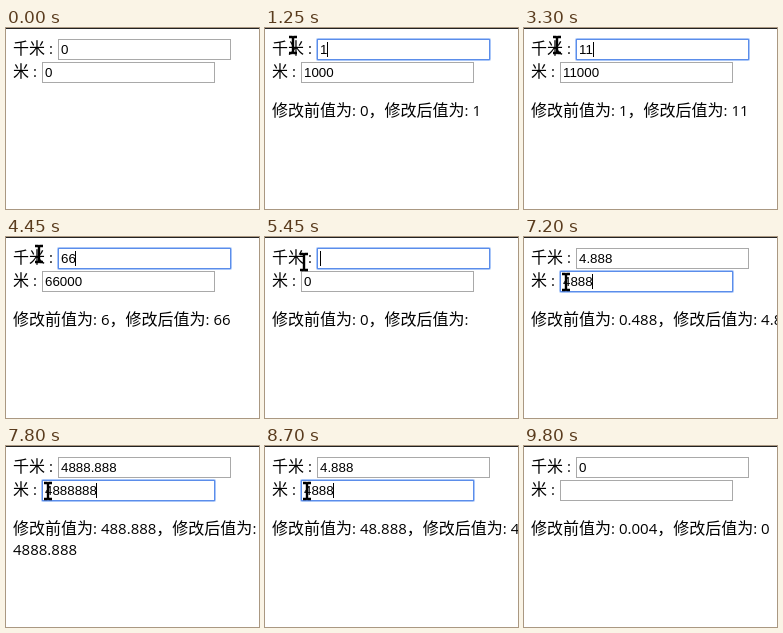
Recreate the animation shown at these times as an HTML page. Size 253 by 181 pixels, loop 9.85 s.

```html
<!DOCTYPE html>
<html lang="zh-CN">
<head>
<meta charset="utf-8">
<style>
html, body { margin: 0; width: 100%; height: 100%; overflow: hidden; background: #fff; }
svg { display: block; }
text { white-space: pre; font: 15px "Open Sans", "Noto Sans", sans-serif; }
.han { font: 16px "Noto Sans CJK SC", "Noto Sans CJK", sans-serif; }
.value { font: 13.333px "Liberation Sans", Arial, sans-serif; }
.box { fill: #fff; stroke: #a9a9a9; }
.ring { fill: none; stroke: #a9c6f8; }
.focus .box { stroke: #5b8dea; }
.select { fill: #3390ff; }
</style>
</head>
<body>
<svg id="stage" width="253" height="181" viewBox="0 0 253 181">
  <rect width="253" height="1" fill="#222"/>
  <g id="fields"></g>
  <text id="line1" x="7" y="88"></text>
  <text id="line2" x="7" y="109"></text>
  <g id="cursor">
    <path id="beam" d="M-4-8h3l1 1 1-1h3M0-7V7M-4 8h3l1-1 1 1h3" fill="none" stroke="#000" stroke-width="2.4"/>
    <path id="arrow" d="M.5.5v16l3.7-3.5 2.5 5.6 2.4-1-2.5-5.6h5.2z" fill="#fff" stroke="#000"/>
  </g>
</svg>
<script>
const LOOP = 9850, STEP = 50, DIGIT = 7.415;
const $ = id => document.getElementById(id);

// time, kilometres, metres (kilometres * 1000 when left out)
const edits = [
  [0, '0'], [1250, '1'], [1600, '11'], [3950, '1'], [4050, '0'], [4300, '6'],
  [4450, '66'], [4900, '6'], [5050, '0'], [5150, ''],
  [6650, '0.004'], [6800, '0.048'], [6900, '0.488'], [7200, '4.888'],
  [7350, '48.888'], [7450, '488.888'], [7800, '4888.888'],
  [8300, '488.888'], [8650, '48.888'], [8683, '4.888'], [8717, '0.488'],
  [8750, '0.048'], [8783, '0.004'], [8817, '0'], [8850, '0', '']
];

// time, x, y of the pointer
const path = [
  [0, -50, -50], [50, 130, 14], [300, 66, 27], [450, 62, 26], [650, 28, 17],
  [2150, 28, 17], [2200, 33, 17], [5400, 33, 17], [5700, 70, 63],
  [5950, 83, 47], [6000, 70, 47], [6100, 42, 45],
  [9350, 42, 45], [9550, 170, 32], [9700, 237, 8], [9800, 275, 14], [LOOP, 275, 14]
];

const caretOff = [[2050, 2500], [2900, 3300], [3750, 3950], [4850, 4900],
  [5600, 6000], [8250, 8300], [9250, 9650]];

const fields = [
  { label: '千米 : ', x: 52, y: 11, focusTime: [350, 6000], selectTime: [500, 1250] },
  { label: '米 : ', x: 36, y: 34, focusTime: [6000, 9700], selectTime: [6100, 6650] }
];

const within = (t, [a, b]) => t >= a && t < b;
const mark = s => s.replace(/[^\x00-\x7f]+/g, '<tspan class="han">$&</tspan>');
const show = (el, on) => el.setAttribute('visibility', on ? 'visible' : 'hidden');
const width = s => [...s].reduce((w, c) => w + (c === '.' ? DIGIT / 2 : DIGIT), 0);

for (const f of fields) {
  const g = document.createElementNS('http://www.w3.org/2000/svg', 'g');
  $('fields').append(g);
  g.innerHTML = `<text x="7" y="${f.y + 15}">${mark(f.label)}</text>
    <rect class="ring" x="${f.x - .5}" y="${f.y - .5}" width="174" height="22" rx="1"/>
    <rect class="box" x="${f.x + .5}" y="${f.y + .5}" width="172" height="20"/>
    <rect class="select" x="${f.x + 3}" y="${f.y + 3}" height="15"/>
    <text class="value" x="${f.x + 3}" y="${f.y + 15}"></text>
    <rect class="caret" y="${f.y + 3}" width="1" height="15"/>`;
  f.group = g;
  for (const part of ['ring', 'select', 'value', 'caret']) f[part] = g.querySelector('.' + part);
}

function drawField(f, value, t) {
  const focus = within(t, f.focusTime), selected = within(t, f.selectTime), w = width(value);
  f.group.setAttribute('class', focus ? 'focus' : '');
  show(f.ring, focus);
  show(f.select, selected);
  f.select.setAttribute('width', w);
  f.value.textContent = value;
  f.value.setAttribute('fill', selected ? '#fff' : '#000');
  f.caret.setAttribute('x', Math.floor(f.x + 3 + w));
  show(f.caret, focus && !selected && !caretOff.some(r => within(t, r)));
}

function drawPointer(t) {
  const i = path.findIndex(p => p[0] > t);
  const [t0, x0, y0] = path[i - 1], [t1, x1, y1] = path[i];
  const k = (t - t0) / (t1 - t0);
  const x = Math.round(x0 + (x1 - x0) * k), y = Math.round(y0 + (y1 - y0) * k);
  const overText = y > 9 && y < 56 && x < (y > 32 ? 209 : 225);
  $('cursor').setAttribute('transform', `translate(${x} ${y})`);
  show($('beam'), overText);
  show($('arrow'), !overText);
}

function draw(now) {
  const t = Math.floor(now % LOOP / STEP) * STEP;
  let km = '0', m = '0', old = null;
  for (const [time, value, metres] of edits) {
    if (time > t) break;
    if (value !== km) old = km;
    km = value;
    m = metres ?? String(Math.round(km * 1000));
  }
  drawField(fields[0], km, t);
  drawField(fields[1], m, t);

  const wrap = old !== null && old.length + km.length > 13;
  $('line1').innerHTML = old === null ? '' :
    mark(`修改前值为: ${old}，修改后值为: ${wrap ? '' : km}`);
  $('line2').textContent = wrap ? km : '';
  drawPointer(t);
}

const start = performance.now();
function frame() {
  draw(performance.now() - start);
  requestAnimationFrame(frame);
}
frame();
</script>
</body>
</html>
```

WHAT IS REQUIRED>
For each line of the listing that holds the word "selected", show that line.

ANSWER SPACE>
  const focus = within(t, f.focusTime), selected = within(t, f.selectTime), w = width(value);
  show(f.select, selected);
  f.value.setAttribute('fill', selected ? '#fff' : '#000');
  show(f.caret, focus && !selected && !caretOff.some(r => within(t, r)));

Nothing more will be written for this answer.